will load the Tacotron2 model pre-trained on LJ Speech dataset

Model Description

The Tacotron 2 and WaveGlow model form a text-to-speech system that enables user to synthesise a natural sounding speech from raw transcripts without any additional prosody information. The Tacotron 2 model produces mel spectrograms from input text using encoder-decoder architecture. WaveGlow (also available via torch.hub) is a flow-based model that consumes the mel spectrograms to generate speech.

This implementation of Tacotron 2 model differs from the model described in the paper. Our implementation uses Dropout instead of Zoneout to regularize the LSTM layers.


In the example below:

  • pretrained Tacotron2 and Waveglow models are loaded from torch.hub
  • Tacotron2 generates mel spectrogram given tensor represantation of an input text (“Hello world, I missed you”)
  • Waveglow generates sound given the mel spectrogram
  • the output sound is saved in an ‘audio.wav’ file

To run the example you need some extra python packages installed. These are needed for preprocessing the text and audio, as well as for display and input / output.

pip install numpy scipy librosa unidecode inflect librosa
import numpy as np
from import write

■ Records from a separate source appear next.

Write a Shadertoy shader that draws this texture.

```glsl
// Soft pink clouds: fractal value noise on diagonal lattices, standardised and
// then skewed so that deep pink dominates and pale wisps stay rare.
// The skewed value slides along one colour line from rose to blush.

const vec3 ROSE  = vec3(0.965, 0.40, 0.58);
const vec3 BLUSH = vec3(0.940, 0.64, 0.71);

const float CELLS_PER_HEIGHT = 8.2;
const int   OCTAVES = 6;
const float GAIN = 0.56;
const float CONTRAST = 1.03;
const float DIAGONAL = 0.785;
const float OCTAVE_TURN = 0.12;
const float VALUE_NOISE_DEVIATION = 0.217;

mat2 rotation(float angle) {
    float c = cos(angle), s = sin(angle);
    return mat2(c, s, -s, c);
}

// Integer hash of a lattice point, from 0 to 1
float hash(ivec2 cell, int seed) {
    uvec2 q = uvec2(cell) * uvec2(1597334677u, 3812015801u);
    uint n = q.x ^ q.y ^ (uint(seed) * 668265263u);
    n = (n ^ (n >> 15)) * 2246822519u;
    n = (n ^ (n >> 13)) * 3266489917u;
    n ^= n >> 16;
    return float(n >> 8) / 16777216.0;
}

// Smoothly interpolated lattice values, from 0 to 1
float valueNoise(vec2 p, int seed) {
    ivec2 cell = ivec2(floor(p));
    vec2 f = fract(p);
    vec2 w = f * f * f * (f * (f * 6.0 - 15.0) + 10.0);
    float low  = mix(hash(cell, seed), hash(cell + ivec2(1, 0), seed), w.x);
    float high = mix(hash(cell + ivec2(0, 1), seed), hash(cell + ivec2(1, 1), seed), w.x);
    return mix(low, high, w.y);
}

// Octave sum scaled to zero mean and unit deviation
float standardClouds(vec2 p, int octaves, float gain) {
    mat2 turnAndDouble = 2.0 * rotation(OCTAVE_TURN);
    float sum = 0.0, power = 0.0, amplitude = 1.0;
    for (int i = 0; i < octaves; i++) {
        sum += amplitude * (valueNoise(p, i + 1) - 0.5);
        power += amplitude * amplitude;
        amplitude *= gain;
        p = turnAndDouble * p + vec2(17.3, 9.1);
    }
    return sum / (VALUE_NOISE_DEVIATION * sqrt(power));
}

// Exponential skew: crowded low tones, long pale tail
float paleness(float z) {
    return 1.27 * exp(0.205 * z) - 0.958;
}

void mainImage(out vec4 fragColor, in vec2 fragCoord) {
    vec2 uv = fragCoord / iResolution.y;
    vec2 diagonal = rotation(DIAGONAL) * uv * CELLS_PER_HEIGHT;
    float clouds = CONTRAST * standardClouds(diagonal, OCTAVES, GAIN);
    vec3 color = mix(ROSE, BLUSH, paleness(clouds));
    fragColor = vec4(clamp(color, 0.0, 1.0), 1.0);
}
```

Prepare tacotron2 for inference

tacotron2 ='cuda')

Load waveglow from PyTorch Hub

waveglow = torch.hub.load('nvidia/DeepLearningExamples', 'nvidia_waveglow')
waveglow = waveglow.remove_weightnorm(waveglow)
waveglow ='cuda')

Now, let’s make the model say “hello world, I missed you”

text = "hello world, I missed you"

Now chain pre-processing -> tacotron2 -> waveglow

# preprocessing
sequence = np.array(tacotron2.text_to_sequence(text, ['english_cleaners']))[None, :]
sequence = torch.from_numpy(sequence).to(device='cuda', dtype=torch.int64)

# run the models
with torch.no_grad():
    _, mel, _, _ = tacotron2.infer(sequence)
    audio = waveglow.infer(mel)
audio_numpy = audio[0].data.cpu().numpy()
rate = 22050

You can write it to a file and listen to it

write("audio.wav", rate, audio_numpy)

Alternatively, play it right away in a notebook with IPython widgets

from IPython.display import Audio
Audio(audio_numpy, rate=rate)


For detailed information on model input and output, training recipies, inference and performance visit: github and/or NGC